TASK STATEMENT: I'd like every line in the following listing that holds "dots" copied.
[Opening SOURCE DATA section]
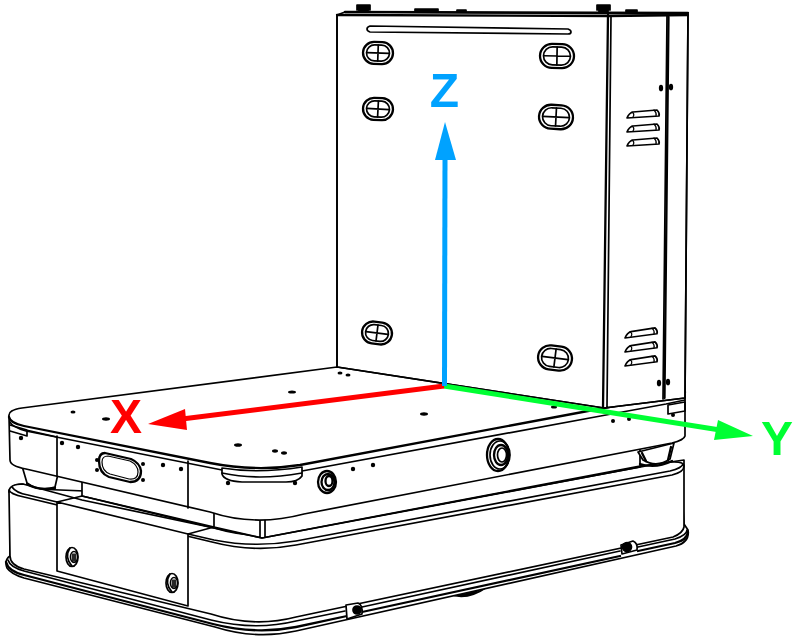
<!DOCTYPE html>
<html lang="en">
<head>
<meta charset="utf-8">
<title>Mobile robot coordinate axes</title>
<style>
:root { --paper: #fff; --ink: #000; --axis-x: #f00; --axis-y: #0f3; --axis-z: #00a2ff; }
html, body { margin: 0; background: var(--paper); overflow: hidden; }
.diagram { display: block; width: 800px; height: 639px; }
.line-art { fill: none; stroke: var(--ink); stroke-width: 1.7; stroke-linejoin: round; stroke-linecap: round; }
.solid { fill: var(--paper); }
.thin { stroke-width: 1.2; }
.bold { stroke-width: 2.3; }
.dark { fill: var(--ink); }
.dots { fill: var(--ink); stroke: none; }
.axis { stroke-width: 5; fill: none; }
.label { font: bold 48px "Liberation Sans", Arial, sans-serif; text-anchor: middle; }
.x { fill: var(--axis-x); } .y { fill: var(--axis-y); } .z { fill: var(--axis-z); }
.x .axis { stroke: var(--axis-x); } .y .axis { stroke: var(--axis-y); } .z .axis { stroke: var(--axis-z); }
</style>
</head>
<body>
<svg class="diagram" viewBox="0 0 800 639" role="img" aria-label="Line drawing of a mobile robot with X, Y and Z axes">
  <defs>
    <g id="grip">
      <rect class="solid bold" x="-15" y="-11" width="30" height="22" rx="11"/>
      <rect x="-11.500" y="-8" width="23" height="16" rx="8"/>
      <path d="M-11 0H11M0-8V8"/>
    </g>
    <g id="grip-wide">
      <rect class="solid bold" x="-17" y="-12" width="34" height="24" rx="12"/>
      <rect x="-13.500" y="-9" width="27" height="18" rx="9"/>
      <path d="M-13 0H13M0-9V9"/>
    </g>
    <g id="louvre">
      <path class="solid" d="M0 7Q2 2 6 1L30-1Q33 2 32 5Z"/>
      <path class="thin" d="M5 1Q8 3 6 6M27-1Q30 2 29 5"/>
    </g>
    <g id="louvres">
      <use href="#louvre"/>
      <use href="#louvre" y="14"/>
      <use href="#louvre" y="28"/>
    </g>
    <g id="panel-lock">
      <ellipse class="solid" rx="6" ry="9.500"/>
      <path d="M-2-9Q-8 0 0 9"/>
      <ellipse cx="2" rx="3.500" ry="5.500"/>
      <path d="M1-3V4M3-3V4"/>
    </g>
  </defs>

  <g id="lower-base" class="line-art">
    <path class="solid" d="M449 594Q467 601 487 587"/>
    <path class="dark" d="M456 595Q468 598 480 589Q468 595 456 595Z"/>
    <path class="solid" d="M10 556Q4 560 7 568Q11 574 24 578L215 627Q256 640 296 631L676 546Q690 542 688 530L684 524L680 462L300 500L12 488Z"/>
    <path class="solid" d="M9 492Q9 485 22 484L188 533L684 460V527Q683 533 673 537L296 617Q254 628 211 614L24 569Q10 565 10 556Z"/>
    <path d="M8 560Q10 567 24 571L211 620Q255 631 296 621L345 611M362 607L620 551M638 547L675 539Q687 535 687 530"/>
    <path class="bold" d="M6 562Q8 571 24 575L213 624Q256 635 296 627L347 616M362 612L620 556M638 551L675 543Q687 540 688 532"/>
    <path class="solid" d="M9 492Q9 484 23 484L82 500L214 528Q254 540 290 532L662 463Q684 460 684 466Q684 472 672 475L296 545Q254 553 212 542L24 497Q10 494 9 490Z"/>
    <path d="M12 487Q16 493 28 495L57 502M188 534L214 540Q254 548 296 541L670 471Q682 468 683 464"/>
    <path class="solid" d="M57 502L188 534V606L57 571Z"/>
    <path d="M57 502L82 496M188 534L214 527"/>
    <use href="#panel-lock" x="72" y="557"/>
    <use href="#panel-lock" x="172" y="583"/>
    <path class="solid" d="M346 605L358 603Q363 605 362 614L347 619Z"/>
    <circle class="dark" cx="357" cy="610" r="4"/>
    <path class="solid" d="M621 545L633 541Q638 543 637 550L622 554Z"/>
    <circle class="dark" cx="627" cy="547" r="4.500"/>
  </g>

  <g id="neck" class="line-art">
    <path class="solid" d="M82 478V496L214 528L262 538L640 466V425L214 500Z"/>
    <path d="M82 496L214 527M214 512V527L262 538L640 467M260 519V537M265 519V537"/>
    <path class="solid" d="M22 466L27 483Q39 492 55 487L58 474Z"/>
    <path class="bold" d="M27 484Q38 491 55 488"/>
    <path class="solid" d="M638 452L643 460Q657 468 670 459L674 443Z"/>
    <path class="bold" d="M640 464Q656 469 672 461M642 453L646 461M671 447L668 460"/>
  </g>

  <g id="deck" class="line-art">
    <path class="solid" d="M9 416Q8 410 22 408L337 367L685 396V436Q684 440 672 443L304 514Q255 527 210 512L26 469Q10 466 10 460Z"/>
    <path class="bold" d="M9 417Q10 423 24 426L210 463Q256 472 300 465L604 408L666 396L685 392"/>
    <path d="M10 422Q12 427 26 431L222 470M302 471L606 415L666 404L685 400"/>
    <path d="M10 425L27 430V436L10 431M57 436V476M188 461V508M26 430L57 437"/>
    <path class="solid" d="M222 468Q258 474 302 467V476Q298 482 286 482H242Q224 481 222 474Z"/>
    <path d="M222 473Q258 481 302 473M668 405L685 402V411L668 414Z"/>
    <path class="bold" d="M105 453L131 459Q140 463 141 471Q141 482 130 482L109 477Q99 473 99 461Q99 453 105 453Z"/>
    <path class="thin" d="M108 456L130 461Q138 465 138 472Q138 480 129 479L110 474Q102 471 102 462Q102 456 108 456Z"/>
  </g>

  <g id="deck-fasteners" class="dots">
    <ellipse cx="340" cy="373" rx="2.500" ry="1.500"/><ellipse cx="348" cy="375" rx="2.500" ry="1.500"/>
    <ellipse cx="292" cy="392" rx="4" ry="1.600"/><ellipse cx="73" cy="412" rx="2.500" ry="1.500"/>
    <ellipse cx="106" cy="419" rx="4" ry="1.700"/><ellipse cx="424" cy="414" rx="4" ry="1.700"/>
    <ellipse cx="238" cy="445" rx="4" ry="1.800"/><ellipse cx="275" cy="451" rx="3" ry="1.700"/>
    <ellipse cx="284" cy="453" rx="3" ry="1.700"/><ellipse cx="554" cy="407" rx="3" ry="1.500"/>
    <circle cx="21" cy="438" r="2.200"/><circle cx="62" cy="443" r="2.200"/><circle cx="78" cy="447" r="2.200"/>
    <circle cx="97" cy="460" r="2"/><circle cx="97" cy="470" r="2"/><circle cx="143" cy="464" r="2"/><circle cx="143" cy="480" r="2"/>
    <circle cx="163" cy="465" r="2.200"/><circle cx="181" cy="469" r="2.200"/><circle cx="228" cy="483" r="2.200"/>
    <circle cx="295" cy="483" r="2.200"/><circle cx="353" cy="469" r="2.200"/><circle cx="373" cy="465" r="2.200"/>
    <circle cx="613" cy="421" r="2"/><circle cx="629" cy="419" r="2"/><circle cx="673" cy="415" r="2"/>
  </g>

  <g id="deck-buttons" class="line-art">
    <ellipse class="solid bold" cx="327" cy="482" rx="9" ry="11"/>
    <ellipse class="bold" cx="328" cy="482" rx="6.500" ry="8"/>
    <ellipse class="bold" cx="329" cy="481" rx="3.500" ry="5"/>
    <ellipse class="solid bold" cx="498" cy="455" rx="11" ry="16"/>
    <ellipse cx="500" cy="455" rx="10" ry="14"/>
    <ellipse class="bold" cx="501" cy="455" rx="7" ry="10"/>
    <ellipse cx="502" cy="455" rx="4.500" ry="7"/>
  </g>

  <g id="tower" class="line-art">
    <path class="solid" d="M337 15L345 12L688 14L685 398L604 408L337 367Z"/>
    <path class="bold" d="M337 15L609 16L688 15M345 12L688 13"/>
    <path class="bold" d="M608 15L603 408"/>
    <path d="M611 16L607 407M667 16L663 399M688 14L685 398M337 15V367L604 408L685 398"/>
    <path class="bold" d="M668.500 17L664.500 398"/>
    <path class="solid" d="M370 26L568 29Q571 30 571 32Q571 34 568 34L370 32Q367 31 367 29Q367 27 370 26Z"/>
    <g id="top-fittings" class="dark">
      <path d="M357 5H370V10H357ZM359 10H368V12H359ZM597 5H610V10H597ZM599 10H608V13H599Z"/>
      <path d="M415 9H438V12H415ZM457 10H466V12H457ZM626 10H637V13H626Z"/>
    </g>
    <use href="#grip" transform="translate(378 53) rotate(2)"/>
    <use href="#grip" transform="translate(378 109) rotate(3)"/>
    <use href="#grip" transform="translate(377 333) rotate(7)"/>
    <use href="#grip-wide" transform="translate(557 56) rotate(1)"/>
    <use href="#grip-wide" transform="translate(556 117) rotate(3)"/>
    <use href="#grip-wide" transform="translate(555 358) rotate(7)"/>
    <use href="#louvres" x="627" y="111"/>
    <use href="#louvres" transform="translate(625 331) skewY(-4)"/>
    <g class="dark">
      <ellipse cx="661" cy="88" rx="1.300" ry="2.500"/><ellipse cx="671" cy="87" rx="1.300" ry="2.500"/>
      <ellipse cx="659" cy="383" rx="1.300" ry="2.500"/><ellipse cx="668" cy="382" rx="1.300" ry="2.500"/>
    </g>
  </g>

  <g id="axis-y" class="y">
    <path class="axis" d="M444 386L720 430"/>
    <polygon points="753,436 714,440 718,420"/>
    <text class="label" x="777" y="455">Y</text>
  </g>
  <g id="axis-x" class="x">
    <path class="axis" d="M444 386L182 419"/>
    <polygon points="148,424 185,409 187,430"/>
    <text class="label" x="126" y="433">X</text>
  </g>
  <g id="axis-z" class="z">
    <path class="axis" d="M444.500 386L445 156"/>
    <polygon points="445,122 456,160 435,160"/>
    <text class="label" x="444.500" y="107">Z</text>
  </g>
</svg>
</body>
</html>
[Closing SOURCE DATA section]
RESULT OF THE EXERCISE:
.dots { fill: var(--ink); stroke: none; }
  <g id="deck-fasteners" class="dots">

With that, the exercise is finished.